_PROBLEM DESCRIPTION_. You are asked to filter the data below and copy every line holding "outlined".

_SOURCE INFORMATION_.

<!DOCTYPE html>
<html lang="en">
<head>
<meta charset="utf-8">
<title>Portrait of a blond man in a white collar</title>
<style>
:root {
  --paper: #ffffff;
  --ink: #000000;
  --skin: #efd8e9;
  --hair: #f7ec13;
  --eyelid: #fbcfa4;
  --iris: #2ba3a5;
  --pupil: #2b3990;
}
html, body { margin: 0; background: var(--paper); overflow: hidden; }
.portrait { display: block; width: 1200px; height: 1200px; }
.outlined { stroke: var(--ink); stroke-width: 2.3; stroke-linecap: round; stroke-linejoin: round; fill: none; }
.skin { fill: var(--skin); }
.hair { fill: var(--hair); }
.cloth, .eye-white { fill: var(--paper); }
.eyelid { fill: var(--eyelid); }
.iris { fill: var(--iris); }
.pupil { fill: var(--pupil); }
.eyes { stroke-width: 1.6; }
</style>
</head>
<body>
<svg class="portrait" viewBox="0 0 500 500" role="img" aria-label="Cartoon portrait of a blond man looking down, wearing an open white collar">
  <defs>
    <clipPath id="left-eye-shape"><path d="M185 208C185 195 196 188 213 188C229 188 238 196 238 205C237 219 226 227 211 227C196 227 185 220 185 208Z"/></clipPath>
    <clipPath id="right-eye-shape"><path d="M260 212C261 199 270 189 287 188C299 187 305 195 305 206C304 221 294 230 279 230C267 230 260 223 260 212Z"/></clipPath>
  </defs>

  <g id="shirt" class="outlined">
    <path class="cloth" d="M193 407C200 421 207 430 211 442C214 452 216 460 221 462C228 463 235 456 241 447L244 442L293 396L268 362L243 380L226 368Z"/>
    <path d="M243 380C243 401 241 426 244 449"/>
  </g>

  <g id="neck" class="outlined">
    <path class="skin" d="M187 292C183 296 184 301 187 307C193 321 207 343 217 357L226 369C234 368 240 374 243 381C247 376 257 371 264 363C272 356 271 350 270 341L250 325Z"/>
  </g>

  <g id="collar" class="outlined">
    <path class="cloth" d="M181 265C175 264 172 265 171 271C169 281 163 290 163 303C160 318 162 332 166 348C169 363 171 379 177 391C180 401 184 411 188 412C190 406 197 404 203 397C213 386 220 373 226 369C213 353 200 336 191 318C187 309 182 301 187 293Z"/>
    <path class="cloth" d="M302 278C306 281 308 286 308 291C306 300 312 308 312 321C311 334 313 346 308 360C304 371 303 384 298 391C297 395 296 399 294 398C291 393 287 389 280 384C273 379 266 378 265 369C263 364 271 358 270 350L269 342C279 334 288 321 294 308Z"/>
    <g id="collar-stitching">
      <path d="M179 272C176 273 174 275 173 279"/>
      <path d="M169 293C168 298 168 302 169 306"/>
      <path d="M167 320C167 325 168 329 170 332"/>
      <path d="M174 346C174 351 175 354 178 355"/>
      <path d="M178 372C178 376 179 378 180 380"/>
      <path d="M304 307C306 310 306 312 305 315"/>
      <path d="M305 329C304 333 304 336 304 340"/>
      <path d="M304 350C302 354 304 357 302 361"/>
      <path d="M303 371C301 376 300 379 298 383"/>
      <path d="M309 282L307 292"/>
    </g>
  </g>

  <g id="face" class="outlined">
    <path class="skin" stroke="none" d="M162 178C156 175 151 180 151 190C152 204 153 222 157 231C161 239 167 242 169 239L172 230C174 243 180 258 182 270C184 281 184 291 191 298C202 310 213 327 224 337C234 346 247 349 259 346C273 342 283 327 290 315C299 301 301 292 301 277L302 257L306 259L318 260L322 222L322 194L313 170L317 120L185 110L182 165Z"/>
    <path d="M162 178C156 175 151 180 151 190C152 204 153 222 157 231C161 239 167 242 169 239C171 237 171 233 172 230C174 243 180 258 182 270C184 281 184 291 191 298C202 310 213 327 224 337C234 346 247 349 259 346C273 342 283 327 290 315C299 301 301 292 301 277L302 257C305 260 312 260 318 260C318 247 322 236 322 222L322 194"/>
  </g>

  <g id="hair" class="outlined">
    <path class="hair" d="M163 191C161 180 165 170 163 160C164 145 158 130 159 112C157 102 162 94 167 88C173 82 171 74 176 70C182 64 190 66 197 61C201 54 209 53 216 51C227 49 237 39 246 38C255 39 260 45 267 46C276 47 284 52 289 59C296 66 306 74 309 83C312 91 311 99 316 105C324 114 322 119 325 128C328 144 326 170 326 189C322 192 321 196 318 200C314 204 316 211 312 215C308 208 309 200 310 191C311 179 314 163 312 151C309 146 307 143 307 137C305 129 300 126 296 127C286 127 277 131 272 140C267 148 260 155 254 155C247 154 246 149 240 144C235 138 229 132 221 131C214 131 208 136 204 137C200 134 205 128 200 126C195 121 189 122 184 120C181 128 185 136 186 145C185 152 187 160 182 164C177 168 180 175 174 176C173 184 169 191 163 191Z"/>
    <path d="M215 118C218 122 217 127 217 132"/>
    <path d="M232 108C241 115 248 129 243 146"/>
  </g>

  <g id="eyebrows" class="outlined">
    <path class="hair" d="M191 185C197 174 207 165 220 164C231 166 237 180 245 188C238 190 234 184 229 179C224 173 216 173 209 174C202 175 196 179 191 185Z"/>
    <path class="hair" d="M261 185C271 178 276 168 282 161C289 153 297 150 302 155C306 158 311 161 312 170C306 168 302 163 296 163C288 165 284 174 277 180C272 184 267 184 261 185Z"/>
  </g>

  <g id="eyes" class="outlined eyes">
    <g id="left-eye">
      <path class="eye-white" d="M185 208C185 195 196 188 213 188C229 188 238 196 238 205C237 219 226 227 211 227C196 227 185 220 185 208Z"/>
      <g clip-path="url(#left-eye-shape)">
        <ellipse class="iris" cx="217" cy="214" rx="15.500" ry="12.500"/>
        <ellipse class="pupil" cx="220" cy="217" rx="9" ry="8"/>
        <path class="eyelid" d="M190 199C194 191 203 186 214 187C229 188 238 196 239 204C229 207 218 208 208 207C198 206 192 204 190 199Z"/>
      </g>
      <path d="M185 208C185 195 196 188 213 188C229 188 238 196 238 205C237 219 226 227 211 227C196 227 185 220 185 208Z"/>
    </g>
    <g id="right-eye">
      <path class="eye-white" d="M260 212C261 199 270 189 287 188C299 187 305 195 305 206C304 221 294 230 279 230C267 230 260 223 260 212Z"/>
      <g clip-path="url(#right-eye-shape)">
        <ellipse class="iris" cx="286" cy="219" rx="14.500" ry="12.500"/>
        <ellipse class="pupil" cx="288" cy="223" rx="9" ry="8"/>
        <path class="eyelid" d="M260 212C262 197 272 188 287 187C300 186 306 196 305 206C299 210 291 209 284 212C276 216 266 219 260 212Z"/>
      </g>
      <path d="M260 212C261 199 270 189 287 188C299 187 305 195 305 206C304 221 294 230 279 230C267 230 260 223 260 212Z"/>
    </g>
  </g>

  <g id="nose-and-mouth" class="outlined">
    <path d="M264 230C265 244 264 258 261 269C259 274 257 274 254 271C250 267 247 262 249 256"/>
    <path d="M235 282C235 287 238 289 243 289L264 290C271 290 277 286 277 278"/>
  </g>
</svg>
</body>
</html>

_ANSWER SPACE_.
.outlined { stroke: var(--ink); stroke-width: 2.3; stroke-linecap: round; stroke-linejoin: round; fill: none; }
  <g id="shirt" class="outlined">
  <g id="neck" class="outlined">
  <g id="collar" class="outlined">
  <g id="face" class="outlined">
  <g id="hair" class="outlined">
  <g id="eyebrows" class="outlined">
  <g id="eyes" class="outlined eyes">
  <g id="nose-and-mouth" class="outlined">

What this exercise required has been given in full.